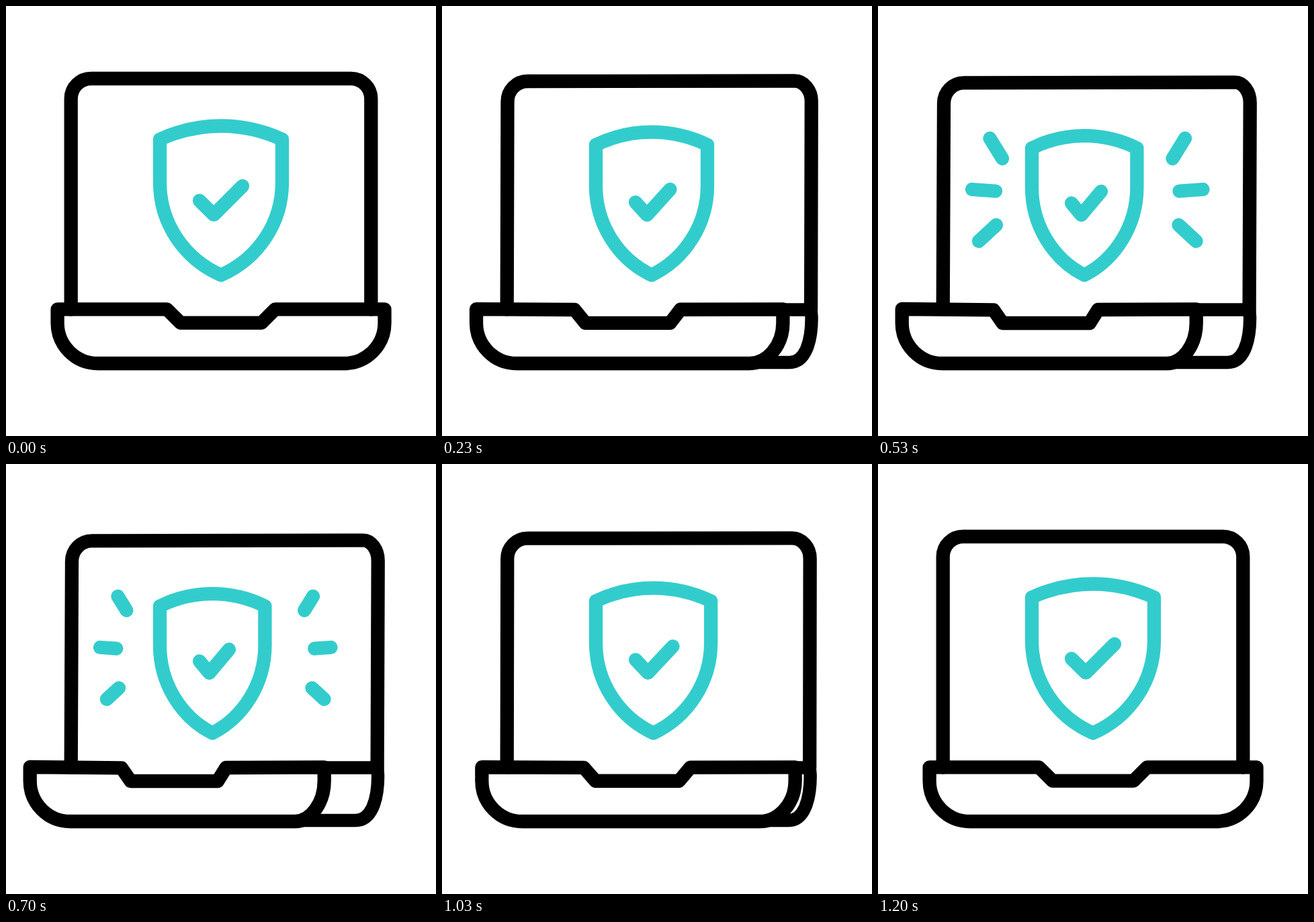
Write an HTML page that moves like this. It is 640x640 px and loops after 1670 ms.

```html
<!DOCTYPE html>
<html lang="en">
<head>
<meta charset="utf-8">
<title>Secure laptop</title>
<style>
  html, body { margin: 0; width: 100%; height: 100%; overflow: hidden; background: #fff; }
  svg { display: block; width: 100vw; height: 100vh; }
  path { fill: none; stroke: #000; stroke-width: 20.3; stroke-linecap: round; stroke-linejoin: round; }
  #back { stroke-width: 19.4; }
  #tray { fill: #fff; }
  .teal, .teal path { stroke: #3cc; }
</style>
</head>
<body>
<svg viewBox="0 0 640 640">
  <path id="back"/>
  <path id="tray"/>
  <path id="screen"/>
  <path id="shield" class="teal"/>
  <path id="check" class="teal"/>
  <path id="rays" class="teal"/>
</svg>
<script>
const LOOP = 1670, STEP = 100 / 3;

// Each part: path facing front, path turned aside (same commands).
const poses = {
  back: [
    'M420 452 L543.3 452 L544.3 464 C544.3 500 535 530.5 513 530.5 L420 530.5',
    'M420 452 L552.8 452 L553.6 464 C553.6 500 544 530.5 520 530.5 L420 530.5'],
  tray: [
    'M76.6 451.4 L239.5 451.4 L259.8 471.6 L380.3 471.6 L400.5 451.4 L563.5 451.4 L563.5 471.8 C563.5 505 536.6 532 503.5 532 L136.6 532 C103.5 532 76.6 505 76.6 471.8 Z',
    'M35.7 451 L172 452.4 L185.5 472 L315 472 L327.5 452 L473.7 451.4 L473.7 471.8 C473.7 505 453 532 430 532 L95.5 532 C62.5 532 35.7 505 35.7 471.8 Z'],
  screen: [
    'M96.7 451.4 L96.7 138 C96.7 121.4 110 108 126.7 108 L513.3 108 C530 108 543.3 121.4 543.3 138 L543.3 451.4',
    'M96.7 451.4 L98 145 C98 128 111 114.4 128 114.4 L531.5 113.6 C543.5 113.6 553.7 127.5 553.7 144 L552.6 451.8'],
  shield: [
    'M229 198.5 C257.5 185.5 288 178.5 320 178.5 C352 178.5 382.5 185.5 411 198.5 L411 262.5 C411 323 375 376.5 320 400.5 C265 376.5 229 323 229 262.5 Z',
    'M229 211.5 C253 199.5 280 193.2 307.2 193.2 C334.5 193.2 361 199.5 385.4 211.5 L385.4 270 C385.4 326 354 376.5 307.2 400.5 C260 376.5 229 326 229 270 Z'],
  check: [
    'M288 289.7 L309.3 310.7 L352 268',
    'M288 293.5 L302.6 311 L332 276']
};

// Left rays as inner point, outer point; the right side mirrors them.
const leftRays = [[185, 227, 166.5, 197], [175, 275.5, 140, 273], [176, 326, 150, 350]];
const mirror = ([x1, y1, x2, y2]) => [623.5 - x1, y1, 623.5 - x2, y2];
const allRays = [...leftRays, ...leftRays.map(mirror)];

const mix = (a, b, p) => a + (b - a) * p;
const ease = (t, from, to) => {
  const x = Math.min(1, Math.max(0, (t - from) / (to - from)));
  return x * x * (3 - 2 * x);
};
const set = (id, d) => document.getElementById(id).setAttribute('d', d);

function mixPath([from, to], p) {
  const target = to.match(/[\d.]+/g);
  let i = 0;
  return from.replace(/[\d.]+/g, n => mix(+n, +target[i++], p).toFixed(2));
}

function rayPath(start, end) {
  if (end <= 0 || start >= 1) return '';
  return allRays.map(([x1, y1, x2, y2]) => {
    const at = p => `${mix(x1, x2, p)} ${mix(y1, y2, p)}`;
    return `M${at(start)} L${at(end)}`;
  }).join('');
}

function draw(now) {
  // The motion is stepped at 30 pictures a second.
  const t = Math.floor((now % LOOP + 5) / STEP) * STEP;
  const turn = ease(t, 8, 394) - ease(t, 840, 1190);
  for (const id in poses) set(id, mixPath(poses[id], turn));
  set('rays', rayPath(ease(t, 630, 820), ease(t, 370, 530)));
  requestAnimationFrame(draw);
}

requestAnimationFrame(draw);
</script>
</body>
</html>
```
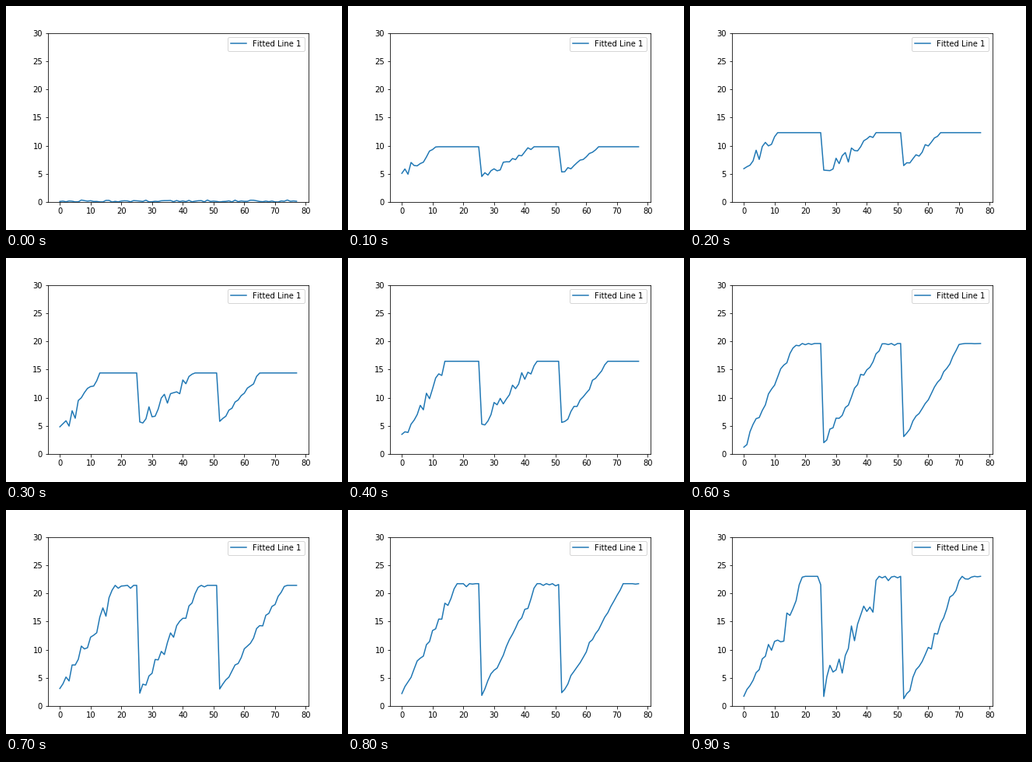
A matplotlib script for the animation above (1000 ms loop, 432 px wide and 288 px high).

```python
import numpy as np
import matplotlib.pyplot as plt
from matplotlib.animation import FuncAnimation

WIDTH, HEIGHT, DPI = 432, 288, 72
FRAMES, RAMPS, SAMPLES = 10, 3, 26
STEADINESS = (1, .8, .4)  # later ramps wobble less

# Per key step: plateau, wobble, start of each ramp, samples each ramp climbs.
KEYS = {
    1: (9.8, .6, (5, 4.5, 5.2), (12, 17, 12)),
    2: (12.3, .7, (6.3, 5.2, 6.4), (12, 17, 12)),
    4: (16.45, .9, (3, 5.5, 5.6), (15, 18, 15)),
    6: (19.6, .5, (1.6, 2.2, 3), (16.5, 19, 18.5)),
    7: (21.4, 1, (2.6, 3, 3), (18, 20, 21)),
    8: (21.7, .6, (2.5, 2.2, 2.4), (18, 18, 20)),
    9: (23, 1.7, (2, 2.6, 1), (20, 19, 19)),
}


def settings(step):
    """Blend the key steps into plateau, wobble, starts and spans."""
    rows = [np.hstack(row) for row in KEYS.values()]
    blend = [np.interp(step, list(KEYS), column) for column in zip(*rows)]
    return blend[0], blend[1], blend[2:5], blend[5:8]


def fit(step):
    """Three ramps that climb to a plateau, each with a seeded wobble."""
    rng = np.random.default_rng(20 + step)
    if step == 0:
        return rng.uniform(0, .35, RAMPS * SAMPLES)
    plateau, wobble, starts, spans = settings(step)
    t = np.arange(SAMPLES)
    parts = []
    for start, span, steadiness in zip(starts, spans, STEADINESS):
        climb = np.minimum(t / span, 1) ** 1.06
        rest = .4 if step > 4 else 0
        noise = rng.normal(0, wobble * steadiness, SAMPLES)
        noise *= np.where(climb < 1, np.minimum(1, .4 + t / 6), rest)
        parts.append(start + (plateau - start) * climb + noise)
    return np.clip(np.concatenate(parts), .3, plateau)


plt.rcParams.update({"font.family": "DejaVu Sans", "font.size": 10,
                     "text.kerning_factor": 6})
fig = plt.figure(figsize=(WIDTH / DPI, HEIGHT / DPI), dpi=DPI)
ax = fig.add_axes([0.125, 0.125, 0.775, 0.755])
line, = ax.plot(fit(0), color="#1f77b4", lw=1.5, label="Fitted Line 1")
ax.set_xlim(-3.85, 80.85)
ax.set_ylim(0, 30)
ax.set_xticks(range(0, 81, 10))
ax.legend(loc="upper right")


def draw(step):
    line.set_ydata(fit(step))
    return line,


animation = FuncAnimation(fig, draw, frames=FRAMES, interval=100,
                          repeat=True, repeat_delay=0)
plt.show()
```
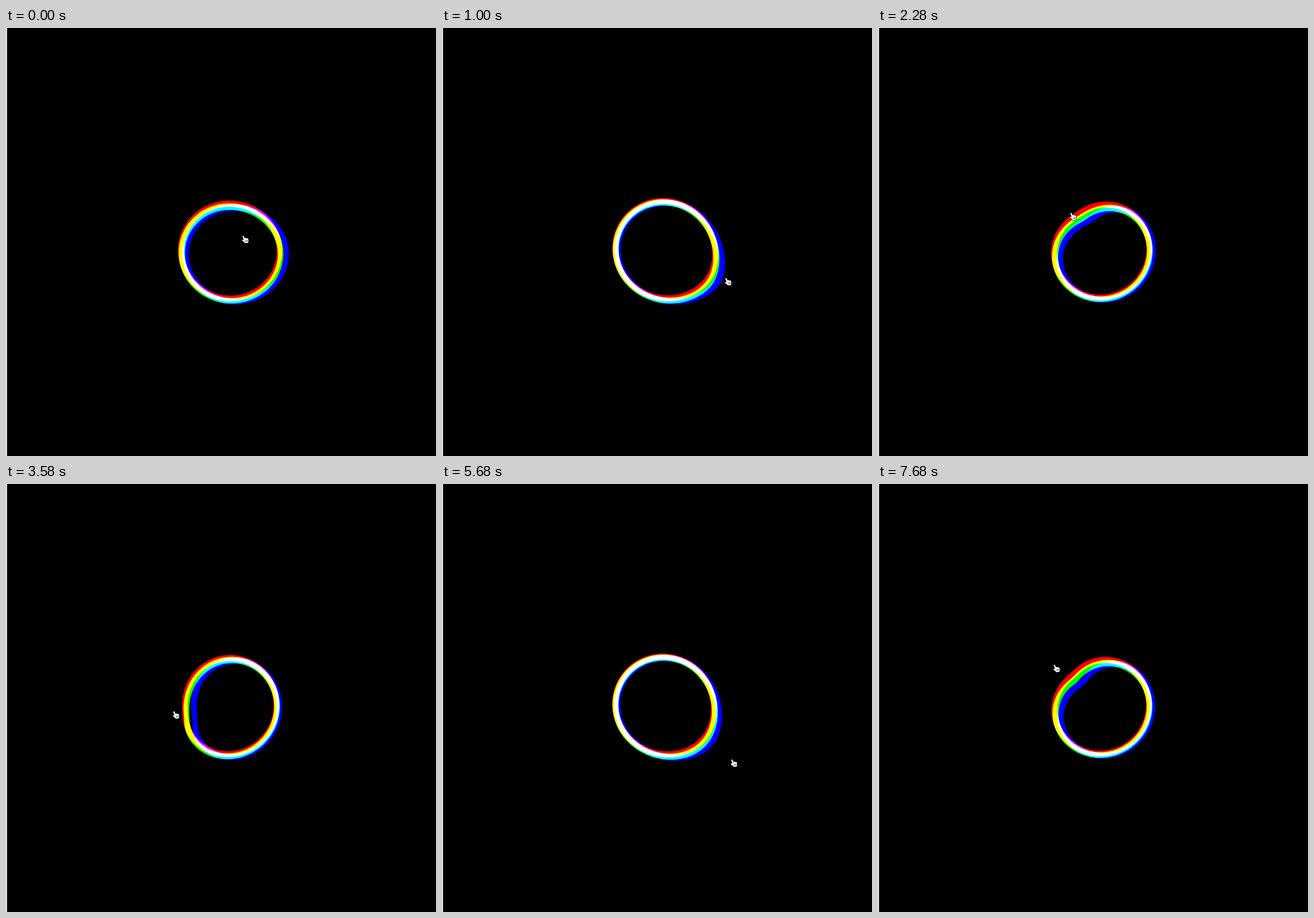
An HTML page that plays this animation: 751x746 px, repeating every 7.78 s.

```html
<!DOCTYPE html>
<html lang="en">
<head>
<meta charset="utf-8">
<title>Chromatic ring</title>
<style>
  html, body { margin: 0; width: 100%; height: 100%; overflow: hidden; background: #000; }
  svg { display: block; width: 100vw; height: 100vh; isolation: isolate; }
  .ring { mix-blend-mode: screen; fill-rule: evenodd; }
</style>
</head>
<body>
<svg viewBox="0 0 751 746">
  <rect width="751" height="746" fill="#000"/>
  <rect width="1.7" height="746" fill="#fff"/>
  <path class="ring" fill="#f00"/>
  <path class="ring" fill="#0f0"/>
  <path class="ring" fill="#00f"/>
  <g id="hand" stroke="#000" stroke-linejoin="round" stroke-linecap="round">
    <path fill="#fff" stroke-width="1.4" paint-order="stroke"
      d="M0 1.2Q.6-.4 2 .4L4 4.4Q5 3.6 6 4.5Q7.2 3.8 8.2 4.8Q9.6 4.4 10.1 5.8L10.5 10L9.6 12.6L4.4 13L3.2 11.4L-.4 8.6Q-.8 7.2 .6 7.1L2.4 7.6Z"/>
    <path fill="none" stroke-width=".6" d="M5.2 8L5.5 10.6M6.9 7.8L7.2 10.4M8.6 7.6L8.8 10.2"/>
  </g>
</svg>
<script>
const LOOP = 7780;
const CENTER = { x: 384, y: 381.4 };
const RADII = [[89.6, 88.8], [79.3, 78.4]];
const REACH = 140;     // distance over which the push fades
const LAG = 1.3;       // steps the rings trail behind the pointer
const SEGMENTS = 180;

// Largest shift of the red, green and blue ring, at the pointer itself
const SHIFTS = [[14, 14], [17, 22.5], [32, 25.5]];

// Key points of the pointer's path: step, x, y
const PATH = [
  [0, 413, 362], [27, 482, 416], [42, 501, 466], [68, 454, 337],
  [82, 336, 322], [95, 292, 396], [105, 345, 478], [113, 470, 481],
  [116, 505, 480], [124, 496, 385], [136, 307, 315]
];

const rings = document.querySelectorAll('.ring');
const hand = document.getElementById('hand');

// Steps last 20 ms at first, 100 ms later
const stepAt = t => t < 1480 ? Math.floor(t / 20) : 74 + Math.floor((t - 1480) / 100);

function slope(i, axis) {
  const a = PATH[Math.max(i - 1, 0)];
  const b = PATH[Math.min(i + 1, PATH.length - 1)];
  return (b[axis] - a[axis]) / (b[0] - a[0]);
}

function pointerAt(step) {
  let i = 0;
  while (i < PATH.length - 2 && PATH[i + 1][0] <= step) i++;
  const a = PATH[i], b = PATH[i + 1], span = b[0] - a[0];
  const u = (step - a[0]) / span, v = 1 - u;
  const hermite = axis =>
    a[axis] * v * v * (1 + 2 * u) + b[axis] * u * u * (3 - 2 * u) +
    span * u * v * (slope(i, axis) * v - slope(i + 1, axis) * u);
  return { x: hermite(1), y: hermite(2) };
}

function outline([rx, ry], [dx, dy], pointer) {
  const points = Array.from({ length: SEGMENTS }, (_, i) => {
    const angle = i / SEGMENTS * 2 * Math.PI;
    const x = CENTER.x + rx * Math.cos(angle);
    const y = CENTER.y + ry * Math.sin(angle);
    const push = Math.exp(-Math.hypot(x - pointer.x, y - pointer.y) / REACH);
    return `${(x + dx * push).toFixed(2)} ${(y + dy * push).toFixed(2)}`;
  });
  return `M${points.join('L')}Z`;
}

function render(t) {
  const step = stepAt(t);
  const pointer = pointerAt(step);
  const trailing = pointerAt(Math.max(0, step - LAG));
  rings.forEach((ring, i) =>
    ring.setAttribute('d', RADII.map(r => outline(r, SHIFTS[i], trailing)).join('')));
  hand.setAttribute('transform', `translate(${pointer.x.toFixed(1)} ${pointer.y.toFixed(1)})`);
}

const start = performance.now();
function tick() {
  render((performance.now() - start) % LOOP);
  requestAnimationFrame(tick);
}
tick();
</script>
</body>
</html>
```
= = =
Where a line in the records above contains the string "class", return that line.

### Solution to the exercise
  <path id="shield" class="teal"/>
  <path id="check" class="teal"/>
  <path id="rays" class="teal"/>
  <path class="ring" fill="#f00"/>
  <path class="ring" fill="#0f0"/>
  <path class="ring" fill="#00f"/>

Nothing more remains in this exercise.